Compensation is more than merely wage for work performed. While $$$ to pay the bills is important, an equally important element of compensation is job fulfillment.
A few years back, I (Doris) had a memorable conversation with one of the housekeeping staff at the University of Missouri Hospital and Clinics. “Anna” is always smiling. “Anna” loves keeping patients’ rooms clean and doing the little extras because, in her words, it’s trying enough for her patients to be in a hospital; she wanted their room to be pleasant. Part of her pay was making people’s days brighter.
Perhaps that’s why one of my favorite recruitment screening questions concerns which job or work situation the candidate found most fulfilling. No one ever responds, “My job at XYZ Company was my favorite because they paid me the most per hour and gave me a great compensation package”. Seriously. While they may have had to leave a job in part due to compensation, and rarely only due to compensation, generally the responses will fall into one or more of the following:
- I loved the diversity in the job and was always busy.
- I felt I made a difference.
- I like data entry and was able to enter a greater volume of numbers with little to no mistakes.
- I loved my co-workers and will miss them.
- I loved the challenge of meeting goals and achievement.
- My boss was wonderful and it was a pleasure to help her.
- I’m passionate about “xyz”.
Try asking your best workers what they like about working at your company! You’ll often find that, in addition to the $$$ in their pockets to pay the bills and in addition to the health and retirement benefits, there is something intrinsically rewarding about what they do. If there isn’t, you’ll lose them.
The Value of Training
It’s important for employees to realize that the training and experience they receive become a valuable part of their skill set. It goes with them when they leave. It’s important to know where the employee’s skill level is and consider what he/she needs to learn to become more valuable. Consider software programs, technical skills, people skills, and executive level thinking… Yes, we all get exhausted training and then seeing the person leave for better pastures. Part of the challenge for us as leaders is to make certain the employee is bringing improvements into the workplace that remain with you, the employer.
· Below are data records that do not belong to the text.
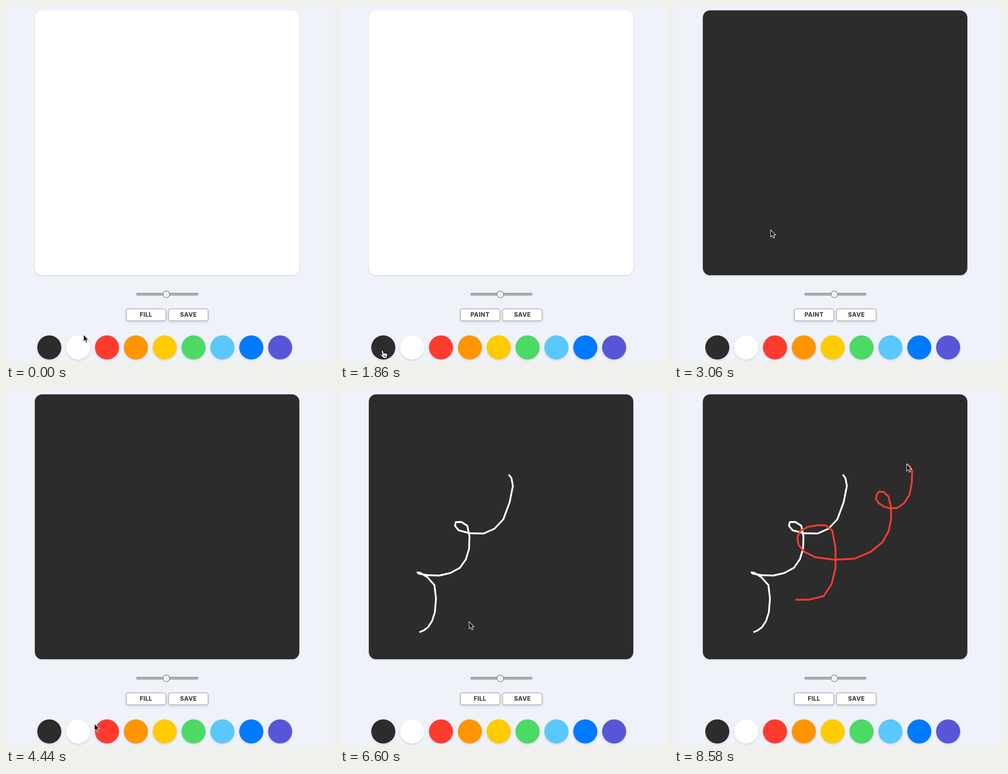
An HTML page that plays this animation: 719x779 px, repeating every 8640 ms.

```html
<!DOCTYPE html>
<html lang="en">
<head>
<meta charset="utf-8">
<title>Paint board</title>
<style>
  html, body { margin: 0; width: 100%; height: 100%; overflow: hidden; background: #eff2f8; }
  svg { display: block; width: 100%; height: 100%; }
  text { font: 800 13px Inter, sans-serif; letter-spacing: .4px; text-anchor: middle; fill: #444; }
  #board { filter: drop-shadow(0 1px 1px rgba(0, 0, 0, .2)); }
  #palette, .button { filter: drop-shadow(0 2px 2px rgba(50, 50, 93, .16)); }
  .button rect { fill: #fff; stroke: #bfbfc1; stroke-width: 2; }
  .stroke { fill: none; stroke-width: 3.9; stroke-linejoin: round; }
  #cursor { filter: drop-shadow(0 1px 1px rgba(0, 0, 0, .25)); }
  #arrow { fill: #000; stroke: #fff; stroke-width: 1.1; }
  #hand { fill: #fff; stroke: #000; stroke-width: 1.2; stroke-linejoin: round; }
</style>
</head>
<body>
<svg viewBox="0 0 719 779">
  <rect id="board" x="63.2" y="9.6" width="579.8" height="579.5" rx="16"/>
  <g id="strokes"></g>

  <rect x="286" y="628.5" width="135.5" height="4.5" rx="2" fill="#b5b5b5" stroke="#8b8b8b"/>
  <path d="M287 628.7H421" stroke="#747474"/>
  <circle cx="351.5" cy="631" r="7.3" fill="#f2f2f3" stroke="#747474" stroke-width="1.2"/>

  <g class="button"><rect x="263.8" y="662.8" width="86.6" height="26" rx="4.5"/><text id="mode" x="307" y="680">FILL</text></g>
  <g class="button"><rect x="356.4" y="662.8" width="86.6" height="26" rx="4.5"/><text x="400" y="680">SAVE</text></g>
  <g id="palette"></g>

  <g id="cursor">
    <path id="arrow" d="M0 0V15.5L3.6 12.2L6 17.8L8.6 16.7L6.3 11.3H10.9Z"/>
    <g id="hand">
      <path d="M-2 2C-2-.4 1-.6 1.6 1.5L3 7C3.5 5.6 5.5 5.8 6 7C6.8 6 8.3 6.3 8.7 7.6C9.5 7 10.7 7.6 10.9 9C11.2 11 10.7 13 9.8 15V17.8H1.7C.2 15-2.4 13-4.4 10.6C-5.4 9-3.5 7.9-2.2 9.1L-.3 10.8Z"/>
      <path d="M3.2 11.5V15M5.4 11.5V15M7.6 11.5V15" stroke-width="1"/>
    </g>
  </g>
</svg>
<script>
const LOOP = 8640, FRAME = 60, FILL_AT = 3060;
const $ = id => document.getElementById(id);
const svgNode = (parent, tag) =>
  parent.appendChild(document.createElementNS('http://www.w3.org/2000/svg', tag));

const colors = ['#2c2c2c', '#fff', '#ff3b30', '#ff9500', '#ffcc00', '#4cd964', '#5ac8fa', '#007aff', '#5856d6'];
const swatchX = i => 94.9 + 63.25 * i;
const SWATCH_Y = 747.2, SWATCH_R = 26.4;
$('palette').innerHTML = colors.map((c, i) =>
  `<circle cx="${swatchX(i)}" cy="${SWATCH_Y}" r="${SWATCH_R}" fill="${c}"/>`).join('');

// A smooth curve through a few key points, sampled coarsely like mouse input:
// every key plus one Catmull-Rom midpoint between neighbours.
function sampleCurve(keys) {
  const at = i => keys[Math.min(Math.max(i, 0), keys.length - 1)];
  const midpoint = i => [0, 1].map(axis =>
    (9 * (at(i)[axis] + at(i + 1)[axis]) - at(i - 1)[axis] - at(i + 2)[axis]) / 16);
  return keys.flatMap((key, i) => i < keys.length - 1 ? [key, midpoint(i)] : [key]);
}

function makeStroke(color, start, end, keyText) {
  const el = svgNode($('strokes'), 'polyline');
  el.setAttribute('class', 'stroke');
  el.setAttribute('stroke', color);
  return { el, start, end, points: sampleCurve(keyText.split(' ').map(p => p.split(',').map(Number))) };
}

const strokes = [
  makeStroke(colors[1], 5637, 6447,
    '174,530 193,519 208,486 207,427 176,400 173,402 218,406 263,389 ' +
    '283,347 279,297 254,289 260,307 315,314 358,283 379,210 370,185'),
  makeStroke(colors[2], 7635, 8575,
    '266,459 328,451 354,390 347,308 315,296 277,308 273,339 310,366 396,369 457,333 ' +
    '476,282 470,233 450,222 443,239 460,255 490,258 516,230 522,177 510,162')
];

// Pointer moves with the pen up; between them the pointer rests.
const move = (start, end, x, y) => ({ start, end, x, y });
const origin = { x: 170, y: 719 };
const moves = [
  move(0, 480, 366, 651),
  move(600, 960, 344, 678),     // FILL button
  move(1140, 1200, 286, 677),
  move(1200, 1860, 93, 753),    // black
  move(2460, 2940, 212, 490),
  move(3300, 4080, 290, 677),   // PAINT button
  move(4200, 4440, 194, 730),
  move(4440, 4740, 174, 752),   // white
  move(4980, 5580, 174, 530),
  move(6447, 6600, 283, 507),
  move(6600, 6780, 200, 745),
  move(6780, 7080, 227, 757),   // red
  move(7260, 7600, 266, 459)
];

const clamp = v => Math.min(1, Math.max(0, v));
const ease = k => k * k * (3 - 2 * k);

function pointerAt(t) {
  const position = { ...origin };
  for (const { start, end, x, y } of moves) {
    const k = ease(clamp((t - start) / (end - start)));
    position.x += (x - position.x) * k;
    position.y += (y - position.y) * k;
  }
  return [position.x, position.y];
}

function isClickable(x, y) {
  const onButton = y > 662 && y < 690 && (x > 263 && x < 351 || x > 356 && x < 443);
  return onButton || colors.some((_, i) => Math.hypot(x - swatchX(i), y - SWATCH_Y) < SWATCH_R);
}

function render(t) {
  let pointer = pointerAt(t);
  for (const { el, start, end, points } of strokes) {
    const progress = clamp((t - start) / (end - start));
    const drawn = t < start ? [] : points.slice(0, 1 + Math.floor(progress * (points.length - 1)));
    el.setAttribute('points', drawn.join(' '));
    if (t >= start && t < end + FRAME) pointer = drawn.at(-1);
  }
  const [x, y] = pointer, clickable = isClickable(x, y);
  $('cursor').setAttribute('transform', `translate(${x} ${y})`);
  $('hand').style.display = clickable ? '' : 'none';
  $('arrow').style.display = clickable ? 'none' : '';
  $('board').setAttribute('fill', t < FILL_AT ? '#fff' : colors[0]);
  $('mode').textContent = t >= 960 && t < 4260 ? 'PAINT' : 'FILL';
}

const begin = performance.now();
function tick() {
  const t = (performance.now() - begin) % LOOP;
  render(Math.floor(t / FRAME) * FRAME);
  requestAnimationFrame(tick);
}
tick();
</script>
</body>
</html>
```
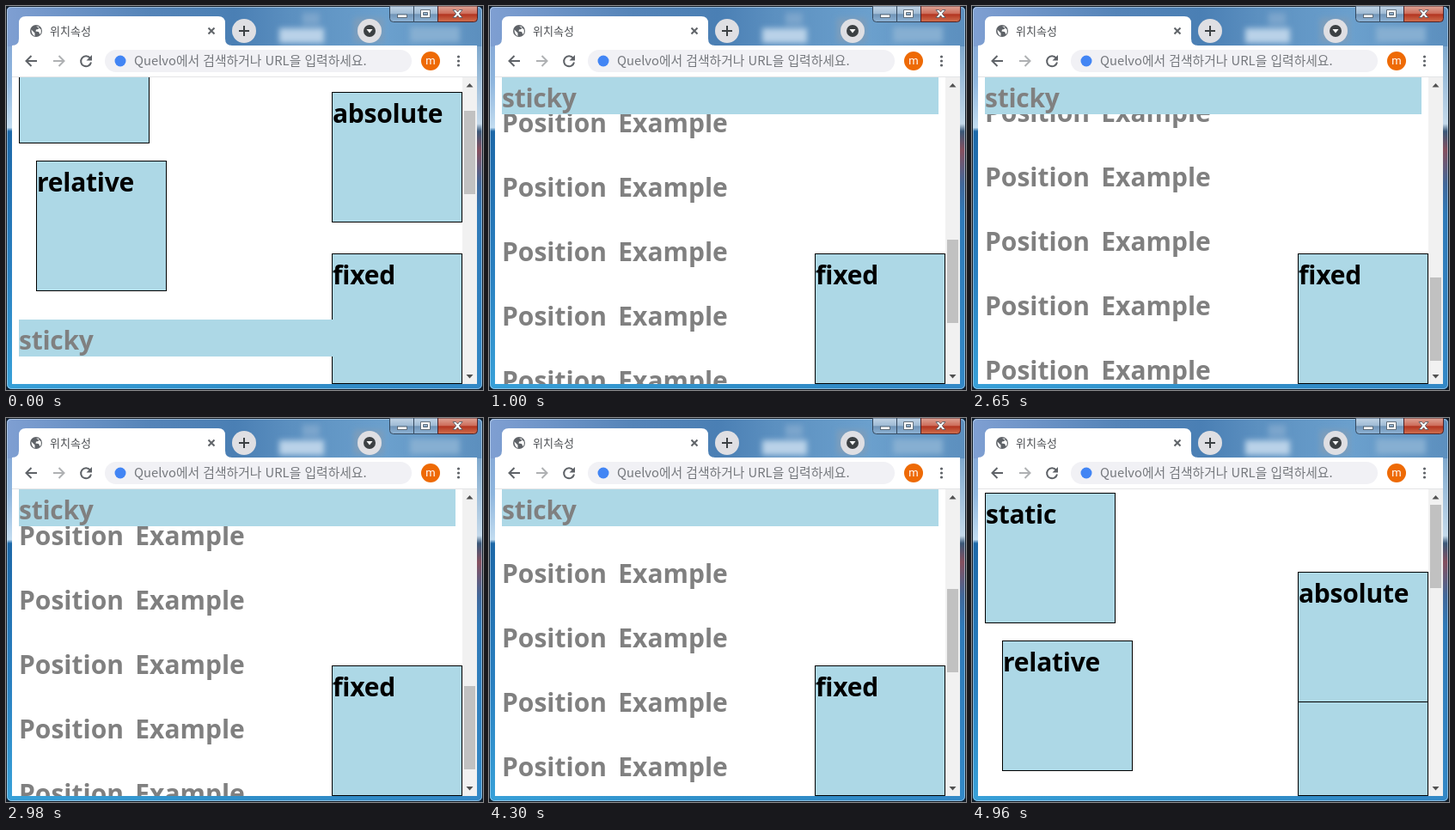
Recreate the animation shown at these times as an HTML page. Size 555 px wide and 447 px high, loop 5290 ms.

```html
<!DOCTYPE html>
<html lang="ko">
<head>
<meta charset="utf-8">
<title>위치속성</title>
<style>
  html, body { margin: 0; width: 100%; height: 100%; overflow: hidden; }
  svg { display: block; width: 555px; height: 447px; }
  .ui { font-family: "Noto Sans CJK KR", "Noto Sans CJK", sans-serif; }
  .h1 { font: bold 30px "Open Sans", "Noto Sans", sans-serif; word-spacing: 5.5px; }
  .short { letter-spacing: -.25px; }
  .box { fill: #add8e6; stroke: #000; }
  .icon { fill: none; stroke: #5f6368; stroke-width: 2; }
</style>
</head>
<body>
<svg viewBox="0 0 555 447">
  <defs>
    <linearGradient id="top">
      <stop offset="0" stop-color="#7f9fd2"/>
      <stop offset=".3" stop-color="#5584b8"/>
      <stop offset=".48" stop-color="#4a7fb4"/>
      <stop offset=".6" stop-color="#5c90c0"/>
      <stop offset=".8" stop-color="#6ba0cd"/>
      <stop offset="1" stop-color="#5c8fbe"/>
    </linearGradient>
    <linearGradient id="left" x2="0" y2="1">
      <stop offset="0" stop-color="#7f9fd2"/>
      <stop offset=".2" stop-color="#8fb6de"/>
      <stop offset=".32" stop-color="#c2dcf0"/>
      <stop offset=".33" stop-color="#1d68a8"/>
      <stop offset=".7" stop-color="#2a80c0"/>
      <stop offset="1" stop-color="#38a0d8"/>
    </linearGradient>
    <linearGradient id="right" x2="0" y2="1">
      <stop offset="0" stop-color="#5c8fbe"/>
      <stop offset=".15" stop-color="#8fb4d4"/>
      <stop offset=".31" stop-color="#c4d9ea"/>
      <stop offset=".33" stop-color="#3b5878"/>
      <stop offset=".38" stop-color="#86505f"/>
      <stop offset=".47" stop-color="#41689a"/>
      <stop offset=".55" stop-color="#2f7ab8"/>
      <stop offset="1" stop-color="#3388c6"/>
    </linearGradient>
    <linearGradient id="bottom">
      <stop offset="0" stop-color="#38a0d8"/>
      <stop offset=".5" stop-color="#2f8ec8"/>
      <stop offset="1" stop-color="#3388c6"/>
    </linearGradient>
    <linearGradient id="glass" x2="0" y2="1">
      <stop offset="0" stop-color="#c3d6e8"/>
      <stop offset=".5" stop-color="#9db9d3"/>
      <stop offset=".52" stop-color="#6f93b6"/>
      <stop offset="1" stop-color="#8fb4d6"/>
    </linearGradient>
    <linearGradient id="red" x2="0" y2="1">
      <stop offset="0" stop-color="#e0a698"/>
      <stop offset=".5" stop-color="#cc6a57"/>
      <stop offset=".52" stop-color="#b2331f"/>
      <stop offset="1" stop-color="#d0704f"/>
    </linearGradient>
    <filter id="blur"><feGaussianBlur stdDeviation="3"/></filter>
    <clipPath id="bar"><rect x="2" y="2" width="551" height="45"/></clipPath>
    <clipPath id="view"><rect x="7" y="83" width="524" height="357"/></clipPath>
  </defs>

  <!-- window frame -->
  <rect width="555" height="447" fill="#111c28"/>
  <rect x="1" y="1" width="553" height="445" rx="5" fill="url(#bottom)"/>
  <path d="M1 6Q1 1 6 1H8V440H1z" fill="url(#left)"/>
  <path d="M547 1H549Q554 1 554 6V440H547z" fill="url(#right)"/>
  <path d="M1 47V6Q1 1 6 1H549Q554 1 554 6V47z" fill="url(#top)"/>
  <g clip-path="url(#bar)"><g filter="url(#blur)">
    <rect x="318" y="26" width="52" height="17" fill="#b9d2e8"/>
    <rect x="345" y="8" width="20" height="14" fill="#7ba5cc"/>
    <rect x="405" y="14" width="34" height="28" fill="#7d9dbb"/>
    <rect x="470" y="24" width="58" height="18" fill="#86afd2"/>
  </g></g>
  <rect x="1.5" y="1.5" width="552" height="444" rx="5" fill="none" stroke="#d4e6f4" stroke-opacity=".55"/>

  <!-- caption buttons -->
  <path d="M446.500 0H474.500V18.500H450.500Q446.500 18.500 446.500 14.500z" fill="url(#glass)" stroke="#34485e"/>
  <path d="M474.500 0H502.500V18.500H474.500z" fill="url(#glass)" stroke="#34485e"/>
  <path d="M502.500 0H548.500V14.500Q548.500 18.500 544.500 18.500H502.500z" fill="url(#red)" stroke="#4a2228"/>
  <g fill="#fff" stroke="#46535f" stroke-width=".8">
    <rect x="455.500" y="10" width="11" height="3.500"/>
    <path d="M482.500 4.500h11v9h-11zM485.500 7.500v3h5v-3z" fill-rule="evenodd"/>
    <path d="M520 4.500h3.500l2 2.500 2-2.500h3.500l-3.700 4.500 3.700 4.500h-3.500l-2-2.500-2 2.500h-3.500l3.700-4.500z"/>
  </g>

  <!-- tab strip -->
  <path d="M7 46Q15 46 15 38V20Q15 12 23 12H247Q255 12 255 20V38Q255 46 263 46H548V440H7z" fill="#fff"/>
  <circle cx="35" cy="29" r="7" fill="#5f6368"/>
  <path d="M29.500 27.500l4 4v3.500q-4-1.500-4-7.500zM35 23.500l3.500 .5-1 3-2.500 .5-.5 2 3.500 .5 1.500 3q2-2 1-6" fill="#fff"/>
  <text class="ui" x="51" y="33.500" font-size="13" fill="#4c4f53">위치속성</text>
  <path class="icon" d="M235.500 25.500l7 7m0-7l-7 7"/>
  <circle cx="277" cy="29" r="14" fill="#dfdfe3"/>
  <path d="M271 29h12M277 23v12" stroke="#3c4043" stroke-width="2"/>
  <circle cx="423" cy="29" r="14" fill="#dfdfe3"/>
  <circle cx="423" cy="29" r="7" fill="#3c4043"/>
  <path d="M419.500 27h7l-3.500 4.500z" fill="#fff"/>

  <!-- toolbar -->
  <path class="icon" d="M36 64H24m5.500-6l-6 6 6 6"/>
  <path class="icon" d="M55 64h12m-5.500-6l6 6-6 6" stroke-opacity=".5"/>
  <path class="icon" d="M97.800 60.500A6 6 0 1 0 99 65.500"/>
  <path d="M100 57v6.500h-6.500z" fill="#5f6368"/>
  <rect x="115" y="51" width="357" height="26" rx="13" fill="#f1f1f5"/>
  <circle cx="133" cy="64" r="6.500" fill="#4285f4"/>
  <text class="ui" x="149" y="69.300" font-size="14.800" fill="#75787d">Quelvo에서 검색하거나 URL을 입력하세요.</text>
  <circle cx="494" cy="64" r="11" fill="#ee6a05"/>
  <text x="494" y="68" font-size="13" fill="#fff" text-anchor="middle" font-family="Roboto, sans-serif">m</text>
  <g fill="#5f6368">
    <circle cx="526.500" cy="59" r="1.600"/>
    <circle cx="526.500" cy="64" r="1.600"/>
    <circle cx="526.500" cy="69" r="1.600"/>
  </g>
  <path d="M7 82.500H548" stroke="#e3e4e6"/>

  <g id="page" clip-path="url(#view)"></g>

  <!-- scrollbar -->
  <rect x="531" y="83" width="17" height="357" fill="#f1f1f1"/>
  <path d="M535.500 94.500h8l-4-4.500z" fill="#505050"/>
  <path id="down" d="M535.500 429h8l-4 4.500z"/>
  <rect id="thumb" x="533" width="13" height="97" fill="#c1c1c1"/>
</svg>

<script>
const LOOP = 5290, TOP = 83, MAX = 833;
// [time, scroll offset]
const STEPS = [
  [0, 83], [330, 220], [670, 430], [1000, 636], [1330, 745], [1660, MAX],
  [2650, 798], [2980, 785], [3640, 743], [3970, 554], [4300, 366],
  [4630, 185], [4960, 4]
];

const $ = id => document.getElementById(id);

function add(parent, tag, attrs, text = '') {
  const el = document.createElementNS('http://www.w3.org/2000/svg', tag);
  for (const key in attrs) el.setAttribute(key, attrs[key]);
  el.textContent = text;
  parent.append(el);
  return el;
}

const move = (el, x, y) => el.setAttribute('transform', `translate(${x} ${y})`);

function title(parent, x, y, fill, text) {
  const style = text.includes(' ') ? 'h1' : 'h1 short';
  add(parent, 'text', { class: style, x, y, fill }, text);
}

function makeBox(name, x, y) {
  const g = add($('page'), 'g', {});
  add(g, 'rect', { class: 'box', x: .5, y: .5, width: 151, height: 151 });
  title(g, 1, 36, '#000', name);
  move(g, x, y);
  return { g, x, y };
}

const headings = add($('page'), 'g', {});
for (let i = 1; i <= 10; i++) title(headings, 15, 483 + 75 * i, '#808080', 'Position Example');

const flowing = [makeBox('static', 15, 91), makeBox('relative', 35, 263)];
makeBox('fixed', 379, 288);
flowing.push(makeBox('absolute', 379, 183));

const sticky = add($('page'), 'g', {});
add(sticky, 'rect', { width: 508, height: 43, fill: '#add8e6' });
title(sticky, 0, 35, '#808080', 'sticky');

function render(time) {
  const scroll = STEPS.filter(([start]) => start <= time).pop()[1];
  move(headings, 0, -scroll);
  for (const { g, x, y } of flowing) move(g, x, y - scroll);
  move(sticky, 15, Math.max(TOP, 448 - scroll));
  $('thumb').setAttribute('y', 100 + Math.floor(scroll / MAX * 226));
  $('down').setAttribute('fill', scroll < MAX ? '#505050' : '#a3a3a3');
}

const begin = performance.now();
function tick() {
  render((performance.now() - begin) % LOOP);
  requestAnimationFrame(tick);
}
tick();
</script>
</body>
</html>
```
At a time when mass media and social media fixates on compensation as money only, it’s easy for those who are less mature to overlook the value of non-monetary compensation. Money can buy security; but fulfillment can buy a life worth living.